When a marriage that involves a child comes to an end through a divorce, the court will often encourage a custody arrangement where both parents are actively involved in the child’s upbringing. Handled properly, joint custody can help the child adjust to the new living arrangement through regular contact with both parents.
However, joint custody, just like other arrangements, comes with its share of challenges, especially if one parent disapproves of the arrangement. It is not uncommon for one parent to sideline the other while making decisions regarding the child’s upbringing.
Understanding parental roles in a joint custody arrangement
Joint custody, also known as shared custody, simply implies that both parents will have shared rights and responsibilities in deciding how they will raise the child after the divorce. These decisions are informed by the doctrine of the child’s best interests and are meant to safeguard their physical, mental and emotional well-being while ensuring that both parents provide the best possible care.
So how are decisions made in joint custody?
Both parents have a duty to provide, care and make joint decisions regarding their child’s well-being. Once the divorce is finalized, the following decision-making process should be observed unless otherwise specified by the court:
- Any significant and non-emergency decision has to be made upon consultation between the parents
- A parent can make ordinary day-to-day decisions concerning the child during the time they are with the child
In an event of an emergency, the parent with the child can make decisions independently. Upon making such decisions, the parent with the child is expected to inform the other parent within a reasonable timeframe.
Safeguarding your parental rights
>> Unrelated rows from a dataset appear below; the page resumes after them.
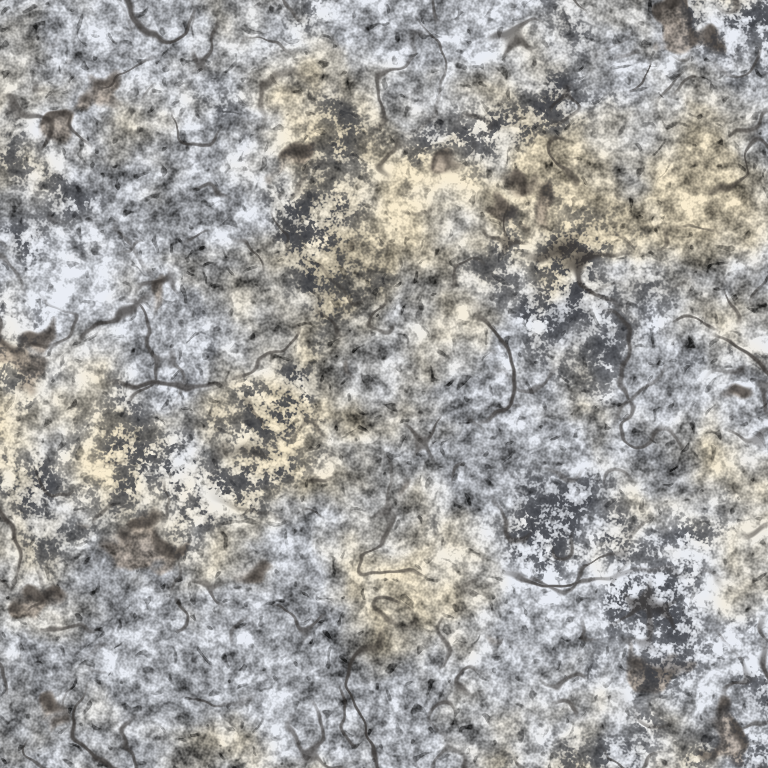
Give the GLSL for this texture, as a WebGL 1 fragment shader.

```glsl
precision highp float;
// Weathered grey limestone: rough mineral grain over embossed relief, with
// thin broken cracks, brown hollows, dark speckled lichen and ochre staining.
// Every layer is gradient noise, summed in octaves and bent by a domain warp.

uniform vec2 u_resolution;

// Tone (0 to 1 brightness)
const float BASE_TONE = 0.668;
const float BROAD_CONTRAST = 0.25;
const float HEIGHT_CONTRAST = 0.26;
const float RELIEF_CONTRAST = 0.36;
const float GRAIN_CONTRAST = 0.40;
const float FLAKE_LIGHT = 0.13;
const float PIT_DARK = 0.22;

// Feature frequencies (cells per canvas)
const float BROAD_FREQ = 2.6;
const float HEIGHT_FREQ = 10.0;
const float GRAIN_FREQ = 34.0;
const float HOLLOW_FREQ = 4.6;
const float LICHEN_FREQ = 3.2;
const float TINT_FREQ = 3.4;
const float FLAKE_FREQ = 30.0;
const float PIT_FREQ = 78.0;

// Offsets (canvas units)
const vec2 LIGHT_STEP = vec2(-0.002, 0.005);
const vec2 SHADOW_STEP = vec2(0.003, 0.016);

// Colours
const vec3 COOL_TINT = vec3(0.982, 1.0, 1.032);
const vec3 WARM_TINT = vec3(1.055, 1.0, 0.875);
const vec3 HOLLOW_BROWN = vec3(0.47, 0.43, 0.39);
const vec3 LICHEN_DARK = vec3(0.25, 0.26, 0.285);
const vec3 CRACK_DARK = vec3(0.21, 0.195, 0.185);

float hash(vec2 cell) {
  vec3 q = fract(cell.xyx * 0.1031);
  q += dot(q, q.yzx + 33.33);
  return fract((q.x + q.y) * q.z);
}

float cornerSlope(vec2 cell, vec2 offset) {
  float angle = 6.2832 * hash(cell);
  return dot(vec2(cos(angle), sin(angle)), offset);
}

// Gradient noise, roughly -1 to 1
float noise(vec2 p) {
  vec2 i = floor(p);
  vec2 f = p - i;
  vec2 u = f * f * f * (f * (f * 6.0 - 15.0) + 10.0);
  vec2 e = vec2(1.0, 0.0);
  float low = mix(cornerSlope(i, f), cornerSlope(i + e, f - e), u.x);
  float high = mix(cornerSlope(i + e.yx, f - e.yx),
                   cornerSlope(i + e.xx, f - e.xx), u.x);
  return 1.5 * mix(low, high, u.y);
}

// Four rotated octaves; a higher gain gives a rougher result
float fbm(vec2 p, float gain) {
  float sum = 0.0;
  float amplitude = 0.5;
  for (int octave = 0; octave < 4; octave++) {
    sum += amplitude * noise(p);
    p = mat2(1.64, 1.26, -1.26, 1.64) * p + 17.3;
    amplitude *= gain;
  }
  return sum;
}

vec2 warp(vec2 p) {
  vec2 bend = vec2(noise(p * 9.0 + 41.0), noise(p * 9.0 + 73.0));
  vec2 jag = vec2(noise(p * 42.0 + 11.0), noise(p * 42.0 + 59.0));
  return p + 0.018 * bend + 0.006 * jag;
}

float height(vec2 p) {
  return fbm(p * HEIGHT_FREQ + 120.0, 0.68);
}

float hollow(vec2 p) {
  return smoothstep(0.29, 0.37, fbm(p * HOLLOW_FREQ + 211.0, 0.55));
}

// Zero line of the noise, kept only in patches and tapering at their rims
float crack(vec2 p, float freq, float width) {
  float patchMask = smoothstep(0.02, 0.45, noise(p * freq * 0.8 + 307.0));
  float line = abs(noise(p * freq + 163.0));
  return patchMask * (1.0 - smoothstep(0.2 * width, width, line));
}

void main() {
  vec2 p = gl_FragCoord.xy / min(u_resolution.x, u_resolution.y);
  vec2 q = warp(p);

  // Stone brightness
  float surface = height(q);
  float relief = surface - height(q + LIGHT_STEP);
  float grain = fbm(p * GRAIN_FREQ + 89.0, 0.86);
  float tone = BASE_TONE + BROAD_CONTRAST * fbm(q * BROAD_FREQ + 31.0, 0.55);
  tone += HEIGHT_CONTRAST * surface + RELIEF_CONTRAST * relief;
  tone += GRAIN_CONTRAST * grain;
  tone += FLAKE_LIGHT * smoothstep(0.3, 0.5, noise(q * FLAKE_FREQ + 257.0));
  tone -= PIT_DARK * smoothstep(0.4, 0.65, noise(q * PIT_FREQ + 401.0));
  tone = clamp(tone, 0.12, 0.93);

  // Cool grey to ochre staining
  float stain = smoothstep(-0.25, 0.5, fbm(q * TINT_FREQ + 53.0, 0.6));
  vec3 color = tone * mix(COOL_TINT, WARM_TINT, stain);

  // Brown hollows, shaded under their upper rims
  float sunk = hollow(q);
  float shadow = sunk * (1.0 - hollow(q + SHADOW_STEP));
  color = mix(color, HOLLOW_BROWN * (1.0 + 0.8 * grain + relief), 0.72 * sunk);
  color = mix(color, CRACK_DARK, 0.6 * shadow);

  // Lichen speckles gather in the low grain
  float colony = smoothstep(0.04, 0.4, fbm(q * LICHEN_FREQ + 347.0, 0.6));
  float speckle = 1.0 - smoothstep(-0.18, 0.16, grain + 0.5 * surface);
  color = mix(color, LICHEN_DARK, 0.8 * colony * speckle);

  // Long and short cracks
  float cracks = max(crack(q, 6.0, 0.05), 0.8 * crack(q, 16.0, 0.10));
  color = mix(color, CRACK_DARK, 0.75 * cracks);

  gl_FragColor = vec4(clamp(color, 0.0, 1.0), 1.0);
}
```
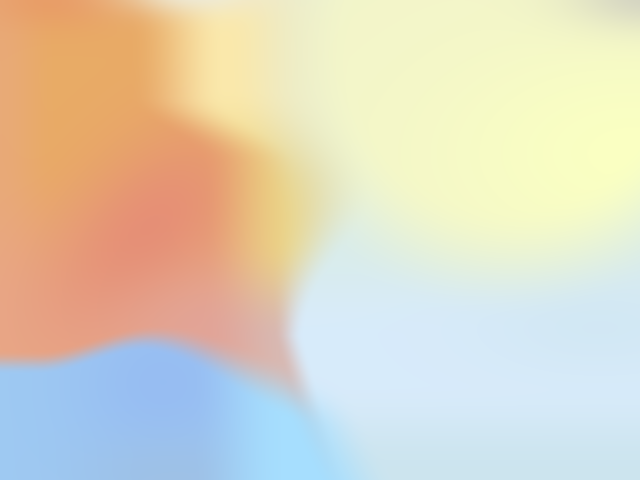
Reproduce this background procedurally as a Shadertoy shader.

```glsl
// Palette
const vec3 CREAM     = vec3(0.95, 0.96, 0.79);
const vec3 LEMON     = vec3(0.98, 1.00, 0.76);
const vec3 CORNER    = vec3(0.83, 0.83, 0.76);
const vec3 MIST      = vec3(0.85, 0.925, 0.92);
const vec3 ICE       = vec3(0.845, 0.92, 0.98);
const vec3 DIM_ICE   = vec3(0.80, 0.895, 0.935);
const vec3 HALO_HIGH = vec3(0.98, 0.91, 0.67);
const vec3 HALO_MID  = vec3(0.92, 0.83, 0.53);
const vec3 HALO_LOW  = vec3(0.84, 0.73, 0.71);
const vec3 ORANGE    = vec3(0.91, 0.67, 0.40);
const vec3 PEACH     = vec3(0.91, 0.66, 0.53);
const vec3 CORAL     = vec3(0.90, 0.56, 0.46);
const vec3 PINK      = vec3(0.88, 0.64, 0.60);
const vec3 RUST      = vec3(0.91, 0.60, 0.40);
const vec3 PEARL     = vec3(0.93, 0.92, 0.86);
const vec3 BLUE      = vec3(0.62, 0.79, 0.95);
const vec3 DEEP_BLUE = vec3(0.59, 0.74, 0.95);
const vec3 DUSK_BLUE = vec3(0.62, 0.75, 0.89);
const vec3 CYAN      = vec3(0.65, 0.87, 0.995);

// Layout, in canvas heights
const vec2  CANVAS       = vec2(4.0 / 3.0, 1.0);
const vec2  CREAM_CENTER = vec2(1.06, 0.90);
const float CREAM_RADIUS = 0.45;
const float CREAM_BLUR   = 0.12;
const vec2  CORAL_CENTER = vec2(0.31, 0.52);
const vec2  CORAL_SIZE   = vec2(0.27, 0.15);
const float CORAL_ANGLE  = 0.82;
const float BODY_BLUR    = 0.10;

// Soft step centred on zero
float soft(float d, float blur) {
    return smoothstep(-blur, blur, d);
}

// Elliptical Gaussian glow
float glow(vec2 offset, vec2 size) {
    vec2 d = offset / size;
    return exp(-dot(d, d));
}

vec2 rotate(vec2 v, float angle) {
    float c = cos(angle), s = sin(angle);
    return vec2(c * v.x + s * v.y, c * v.y - s * v.x);
}

// Icy lower right under a cream disc
vec3 paleField(vec2 p) {
    vec3 ice = mix(DIM_ICE, ICE, smoothstep(0.02, 0.20, p.y));
    ice = mix(ice, MIST, smoothstep(0.30, 0.50, p.y));
    ice = mix(ice, DIM_ICE, 0.5 * glow(p - vec2(1.25, 0.32), vec2(0.25, 0.10)));

    vec3 cream = mix(CREAM, LEMON, glow(p - vec2(1.32, 0.68), vec2(0.42, 0.24)));
    cream = mix(cream, CORNER, glow(p - vec2(1.36, 1.01), vec2(0.17, 0.07)));
    float disc = CREAM_RADIUS - length(p - CREAM_CENTER);
    return mix(ice, cream, soft(disc, CREAM_BLUR));
}

// Orange body with a coral heart
vec3 warmBody(vec2 p) {
    vec3 color = mix(PEACH, ORANGE, smoothstep(0.33, 0.68, p.y));
    color = mix(color, PEACH, 0.5 * (1.0 - smoothstep(0.0, 0.12, p.x)));
    color = mix(color, RUST, 0.8 * glow(p - vec2(0.12, 1.0), vec2(0.14, 0.06)));
    vec2 heart = rotate(p - CORAL_CENTER, CORAL_ANGLE);
    color = mix(color, CORAL, glow(heart, CORAL_SIZE));
    return mix(color, PINK, 0.9 * glow(p - vec2(0.47, 0.31), vec2(0.22, 0.12)));
}

// Golden rim around the body
vec3 haloColor(float y) {
    vec3 color = mix(HALO_LOW, HALO_MID, smoothstep(0.29, 0.50, y));
    return mix(color, HALO_HIGH, smoothstep(0.62, 0.82, y));
}

// Blue pool at the lower left
vec3 poolColor(vec2 p) {
    vec3 color = mix(BLUE, DEEP_BLUE, glow(p - vec2(0.34, 0.20), vec2(0.20, 0.18)));
    color = mix(color, DUSK_BLUE, 0.8 * glow(p - vec2(0.36, 0.0), vec2(0.20, 0.09)));
    return mix(color, CYAN, smoothstep(0.40, 0.60, p.x));
}

void mainImage(out vec4 fragColor, in vec2 fragCoord) {
    vec2 p = fragCoord / iResolution.xy * CANVAS;
    vec3 color = paleField(p);

    // Rim, sharper towards the bottom
    float bulge = (p.y - 0.58) / 0.14;
    float haloEdge = 0.60 + 0.07 * exp(-bulge * bulge) + 0.3 * max(0.30 - p.y, 0.0);
    float haloBlur = mix(0.03, 0.13, smoothstep(0.28, 0.70, p.y));
    color = mix(color, haloColor(p.y), soft(haloEdge - p.x, haloBlur));

    // Body, stepping inwards near the top
    float bodyEdge = mix(0.52, 0.37, smoothstep(0.66, 0.80, p.y));
    color = mix(color, warmBody(p), soft(bodyEdge - p.x, BODY_BLUR));
    color = mix(color, PEARL, 0.9 * glow(p - vec2(0.41, 1.015), vec2(0.15, 0.045)));

    // Pool under a wavy edge, fading to the right
    float crest = 0.245 + 0.05 * smoothstep(0.08, 0.31, p.x)
                - 0.13 * smoothstep(0.31, 0.70, p.x);
    float crestBlur = mix(0.025, 0.06, smoothstep(0.25, 0.60, p.x));
    float poolEdge = 0.66 + 0.5 * (0.167 - p.y);
    float pool = soft(crest - p.y, crestBlur) * soft(poolEdge - p.x, 0.08);
    color = mix(color, poolColor(p), pool);

    fragColor = vec4(color, 1.0);
}
```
Joint parenting can be stressful, especially if one spouse is not keen to comply with the existing custody order. Find out how you can safeguard your rights and interests while litigating your parenting and custody case.